The Six Nations champions have little time to dust themselves down before World Cup holders South Africa arrive in Cardiff next Saturday.
A 54-16 defeat against New Zealand – the All Blacks scored 26 unanswered points during a ruthless final quarter – was Wales’ 32nd successive loss in the fixture since 1953.
It was also the most points they have conceded to any opponent for 14 years, with England racking up 62 against them during a 2007 World Cup warm-up mismatch.
Northampton fly-half Biggar and Gloucester wing Rees-Zammit were among seven players unavailable to face New Zealand because the game took place outside World Rugby’s autumn international window.
Along with the likes of Saracens centre Nick Tompkins and Wasps flanker Thomas Young, they will now join the squad for Springboks preparations, while Wales head coach Wayne Pivac awaits fitness updates on several other players.

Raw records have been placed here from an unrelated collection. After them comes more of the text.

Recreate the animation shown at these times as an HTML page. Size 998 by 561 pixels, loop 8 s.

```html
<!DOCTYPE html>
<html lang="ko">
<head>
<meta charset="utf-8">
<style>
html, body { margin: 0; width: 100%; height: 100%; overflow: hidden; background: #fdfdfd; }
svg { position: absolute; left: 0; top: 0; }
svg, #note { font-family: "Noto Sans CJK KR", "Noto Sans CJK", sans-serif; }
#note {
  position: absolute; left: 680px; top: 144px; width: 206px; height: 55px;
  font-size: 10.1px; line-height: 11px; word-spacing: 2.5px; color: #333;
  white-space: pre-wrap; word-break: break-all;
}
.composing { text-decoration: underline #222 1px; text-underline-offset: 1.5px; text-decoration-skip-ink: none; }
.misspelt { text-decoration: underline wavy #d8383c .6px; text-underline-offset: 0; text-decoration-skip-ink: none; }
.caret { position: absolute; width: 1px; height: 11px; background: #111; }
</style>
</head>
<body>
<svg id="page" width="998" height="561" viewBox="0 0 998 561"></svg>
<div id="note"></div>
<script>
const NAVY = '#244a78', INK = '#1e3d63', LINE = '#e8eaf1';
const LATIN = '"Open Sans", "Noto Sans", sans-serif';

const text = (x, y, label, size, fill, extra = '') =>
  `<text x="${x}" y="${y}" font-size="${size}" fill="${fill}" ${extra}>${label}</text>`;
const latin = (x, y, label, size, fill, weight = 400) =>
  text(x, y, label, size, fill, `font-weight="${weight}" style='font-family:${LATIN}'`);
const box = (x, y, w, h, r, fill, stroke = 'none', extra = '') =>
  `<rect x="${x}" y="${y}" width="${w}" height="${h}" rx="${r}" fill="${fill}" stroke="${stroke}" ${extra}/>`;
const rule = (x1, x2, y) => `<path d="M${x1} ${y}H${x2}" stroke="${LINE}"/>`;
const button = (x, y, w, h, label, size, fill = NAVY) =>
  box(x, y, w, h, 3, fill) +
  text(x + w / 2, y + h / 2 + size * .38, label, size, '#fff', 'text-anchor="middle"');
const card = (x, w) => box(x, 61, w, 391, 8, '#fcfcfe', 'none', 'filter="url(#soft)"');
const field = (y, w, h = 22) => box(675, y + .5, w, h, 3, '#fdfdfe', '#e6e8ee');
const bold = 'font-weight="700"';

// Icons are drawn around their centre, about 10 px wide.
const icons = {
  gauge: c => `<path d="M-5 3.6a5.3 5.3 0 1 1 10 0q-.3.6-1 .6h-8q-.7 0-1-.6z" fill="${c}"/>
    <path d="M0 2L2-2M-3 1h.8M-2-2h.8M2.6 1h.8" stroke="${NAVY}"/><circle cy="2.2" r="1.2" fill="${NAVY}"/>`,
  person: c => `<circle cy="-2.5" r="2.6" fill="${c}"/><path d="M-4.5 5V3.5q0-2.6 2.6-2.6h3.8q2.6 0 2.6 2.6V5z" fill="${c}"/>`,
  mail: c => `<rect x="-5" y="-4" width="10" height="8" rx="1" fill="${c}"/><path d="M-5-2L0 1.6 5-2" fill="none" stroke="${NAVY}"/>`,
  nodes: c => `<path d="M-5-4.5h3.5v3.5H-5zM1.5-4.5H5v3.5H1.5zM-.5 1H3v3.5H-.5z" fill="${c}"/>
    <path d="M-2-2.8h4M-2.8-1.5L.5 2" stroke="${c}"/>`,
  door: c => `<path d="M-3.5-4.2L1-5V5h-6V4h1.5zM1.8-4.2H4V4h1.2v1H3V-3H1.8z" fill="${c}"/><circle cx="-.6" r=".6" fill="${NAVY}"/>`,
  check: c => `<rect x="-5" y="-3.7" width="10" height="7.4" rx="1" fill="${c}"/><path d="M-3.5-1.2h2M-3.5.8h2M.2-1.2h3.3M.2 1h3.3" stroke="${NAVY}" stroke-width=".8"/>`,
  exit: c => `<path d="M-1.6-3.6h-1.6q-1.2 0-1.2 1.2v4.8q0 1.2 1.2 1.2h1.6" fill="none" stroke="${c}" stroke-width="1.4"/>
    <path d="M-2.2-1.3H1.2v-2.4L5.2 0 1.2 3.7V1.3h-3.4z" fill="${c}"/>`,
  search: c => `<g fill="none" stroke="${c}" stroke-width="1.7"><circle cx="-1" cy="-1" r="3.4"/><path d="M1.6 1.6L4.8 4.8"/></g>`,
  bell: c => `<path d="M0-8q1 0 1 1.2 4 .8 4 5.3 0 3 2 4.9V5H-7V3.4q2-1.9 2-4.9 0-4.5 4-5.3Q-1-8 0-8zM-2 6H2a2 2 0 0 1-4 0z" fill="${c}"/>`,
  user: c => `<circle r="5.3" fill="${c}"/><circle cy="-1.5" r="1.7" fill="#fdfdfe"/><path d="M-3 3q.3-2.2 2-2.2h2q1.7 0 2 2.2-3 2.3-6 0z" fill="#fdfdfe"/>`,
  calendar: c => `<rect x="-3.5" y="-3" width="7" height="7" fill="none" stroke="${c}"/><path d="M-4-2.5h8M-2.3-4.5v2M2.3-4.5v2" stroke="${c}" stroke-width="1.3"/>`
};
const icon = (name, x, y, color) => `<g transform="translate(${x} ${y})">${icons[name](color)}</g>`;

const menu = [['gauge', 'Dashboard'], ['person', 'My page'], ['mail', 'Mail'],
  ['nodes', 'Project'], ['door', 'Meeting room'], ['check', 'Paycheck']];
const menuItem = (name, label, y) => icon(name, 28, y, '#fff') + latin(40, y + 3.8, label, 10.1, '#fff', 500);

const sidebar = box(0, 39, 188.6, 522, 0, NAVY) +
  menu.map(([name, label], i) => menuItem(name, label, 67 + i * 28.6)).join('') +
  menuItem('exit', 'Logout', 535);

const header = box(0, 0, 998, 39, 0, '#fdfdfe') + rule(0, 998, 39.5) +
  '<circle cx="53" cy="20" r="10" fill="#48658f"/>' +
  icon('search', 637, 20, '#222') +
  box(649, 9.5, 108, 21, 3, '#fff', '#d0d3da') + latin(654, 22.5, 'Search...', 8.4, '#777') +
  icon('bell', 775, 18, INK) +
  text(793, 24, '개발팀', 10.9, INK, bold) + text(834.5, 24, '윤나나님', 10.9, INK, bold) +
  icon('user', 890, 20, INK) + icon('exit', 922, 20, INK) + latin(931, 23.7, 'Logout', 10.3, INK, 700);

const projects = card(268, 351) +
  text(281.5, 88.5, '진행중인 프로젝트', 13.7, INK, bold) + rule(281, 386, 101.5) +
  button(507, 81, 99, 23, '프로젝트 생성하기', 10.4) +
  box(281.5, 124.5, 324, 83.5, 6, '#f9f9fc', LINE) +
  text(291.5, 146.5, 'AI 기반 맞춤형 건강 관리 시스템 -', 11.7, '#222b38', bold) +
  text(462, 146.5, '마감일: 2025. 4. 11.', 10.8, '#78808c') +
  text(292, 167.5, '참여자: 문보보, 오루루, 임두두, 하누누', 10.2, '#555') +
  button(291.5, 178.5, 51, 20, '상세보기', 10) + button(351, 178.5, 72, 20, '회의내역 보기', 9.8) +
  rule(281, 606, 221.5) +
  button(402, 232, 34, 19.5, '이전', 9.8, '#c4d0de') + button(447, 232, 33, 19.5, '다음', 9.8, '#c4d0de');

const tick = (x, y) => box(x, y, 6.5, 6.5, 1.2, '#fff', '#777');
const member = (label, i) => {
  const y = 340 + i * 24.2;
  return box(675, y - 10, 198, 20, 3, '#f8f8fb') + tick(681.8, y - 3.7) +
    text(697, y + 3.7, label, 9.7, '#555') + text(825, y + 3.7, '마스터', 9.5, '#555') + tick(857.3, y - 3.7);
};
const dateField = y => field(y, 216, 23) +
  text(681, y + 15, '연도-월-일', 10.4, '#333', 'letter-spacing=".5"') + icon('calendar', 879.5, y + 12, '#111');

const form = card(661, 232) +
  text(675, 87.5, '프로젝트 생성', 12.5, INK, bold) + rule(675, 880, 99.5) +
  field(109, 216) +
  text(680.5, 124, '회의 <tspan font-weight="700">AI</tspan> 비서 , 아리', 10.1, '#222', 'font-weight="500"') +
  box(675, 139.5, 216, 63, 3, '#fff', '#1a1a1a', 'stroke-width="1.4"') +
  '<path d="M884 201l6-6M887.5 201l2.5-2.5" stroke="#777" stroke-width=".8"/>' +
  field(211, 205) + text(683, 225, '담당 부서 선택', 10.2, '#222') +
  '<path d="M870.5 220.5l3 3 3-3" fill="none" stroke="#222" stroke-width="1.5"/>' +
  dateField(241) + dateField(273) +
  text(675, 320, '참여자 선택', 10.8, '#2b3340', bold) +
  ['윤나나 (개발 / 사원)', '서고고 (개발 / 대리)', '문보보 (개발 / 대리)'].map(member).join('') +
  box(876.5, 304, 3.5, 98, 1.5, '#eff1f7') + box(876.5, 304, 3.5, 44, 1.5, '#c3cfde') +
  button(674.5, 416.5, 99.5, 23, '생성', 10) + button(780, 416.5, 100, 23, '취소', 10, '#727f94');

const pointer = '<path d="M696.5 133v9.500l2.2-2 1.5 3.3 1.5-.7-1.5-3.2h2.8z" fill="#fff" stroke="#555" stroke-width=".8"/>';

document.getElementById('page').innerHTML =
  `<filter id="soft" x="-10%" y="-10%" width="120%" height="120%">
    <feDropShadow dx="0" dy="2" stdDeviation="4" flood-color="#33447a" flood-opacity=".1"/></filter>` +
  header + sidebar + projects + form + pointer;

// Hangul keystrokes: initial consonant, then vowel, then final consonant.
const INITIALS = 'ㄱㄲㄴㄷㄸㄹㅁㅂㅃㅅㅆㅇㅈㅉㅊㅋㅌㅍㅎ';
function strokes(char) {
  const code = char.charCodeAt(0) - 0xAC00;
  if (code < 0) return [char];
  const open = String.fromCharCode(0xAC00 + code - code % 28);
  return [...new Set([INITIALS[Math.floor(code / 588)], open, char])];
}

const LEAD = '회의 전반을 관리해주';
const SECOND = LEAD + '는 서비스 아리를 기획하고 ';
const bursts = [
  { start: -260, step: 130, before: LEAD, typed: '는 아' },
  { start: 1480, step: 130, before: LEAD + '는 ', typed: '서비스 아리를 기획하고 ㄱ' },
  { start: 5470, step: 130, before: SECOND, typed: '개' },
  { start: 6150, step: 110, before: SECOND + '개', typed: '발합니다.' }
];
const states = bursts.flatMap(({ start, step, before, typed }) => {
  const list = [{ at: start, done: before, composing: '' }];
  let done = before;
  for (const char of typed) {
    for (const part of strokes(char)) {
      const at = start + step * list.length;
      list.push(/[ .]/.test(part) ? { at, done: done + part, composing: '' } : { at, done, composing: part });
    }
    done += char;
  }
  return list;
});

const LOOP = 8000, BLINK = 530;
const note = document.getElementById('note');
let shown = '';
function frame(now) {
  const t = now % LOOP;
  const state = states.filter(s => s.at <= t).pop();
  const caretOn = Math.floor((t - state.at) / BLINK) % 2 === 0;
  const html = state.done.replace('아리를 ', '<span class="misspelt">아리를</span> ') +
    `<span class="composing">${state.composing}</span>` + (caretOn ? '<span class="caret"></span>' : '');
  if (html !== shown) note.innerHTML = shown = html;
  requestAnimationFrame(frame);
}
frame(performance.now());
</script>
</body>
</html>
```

The casualty count ran into double figures ahead of facing New Zealand, and that list increased when captain Alun Wyn Jones and flanker Ross Moriarty both went off before half-time due to shoulder issues.
Initial assessments point to Moriarty’s injury being considerably more serious than the skipper’s, with Jones set to win his 150th Wales cap if he is declared fit for South Africa, while Liam Williams, Ken Owens, Ellis Jenkins and Taulupe Faletau are among those on Pivac’s check-up radar.
“It was a good experience for some guys who hadn’t played at this level for a while,” Pivac said, reflecting on the All Blacks game.
“Now, we’ve got players coming back in, and we will settle on a squad early next week for South Africa.
“We will get them in and assess them on Monday and see who is fit to go.”
Recalling the All Blacks’ devastating late try blitz, Pivac added: “Clearly, the last 20 minutes showed the difference between fitness levels.
“You are talking about a side that has been playing international rugby on the road for a couple of months.
“That was the conversation Ian Foster (New Zealand head coach) and I had afterwards. We fell off a cliff.
“Some boys have only had a handful of club games. We’ve got some work to do in that area. It won’t come overnight, but we will work hard before the next opponent.”
Wales’ undoubted highlight was the performance of 21-year-old Dragons flanker Taine Basham, who excelled on his first Test match start and gained a glowing review from Pivac.
“Taine Basham was our man-of-the-match,” Pivac said. “He is a young guy whose confidence will go through the roof, and he is now an extra player we have at this level.”
For his part, Basham looked like a Test match natural just four games into his international career.
“I just play my game. Nothing changes for me, I don’t think,” said the Dragons academy product, who emerged through grassroots Welsh clubs Talywain, Bedwas and Cross Keys.
“I go into the game with the same attitude. Even if I wasn’t playing an international, I just go into every game giving it my all.
“Obviously, the seven jersey in Wales is always competitive. For me, I just play my game, and I play with quality players.
“We just need to bring it next week and go up another level. I think we have got another gear in us to go up again, so I am looking forward to it.”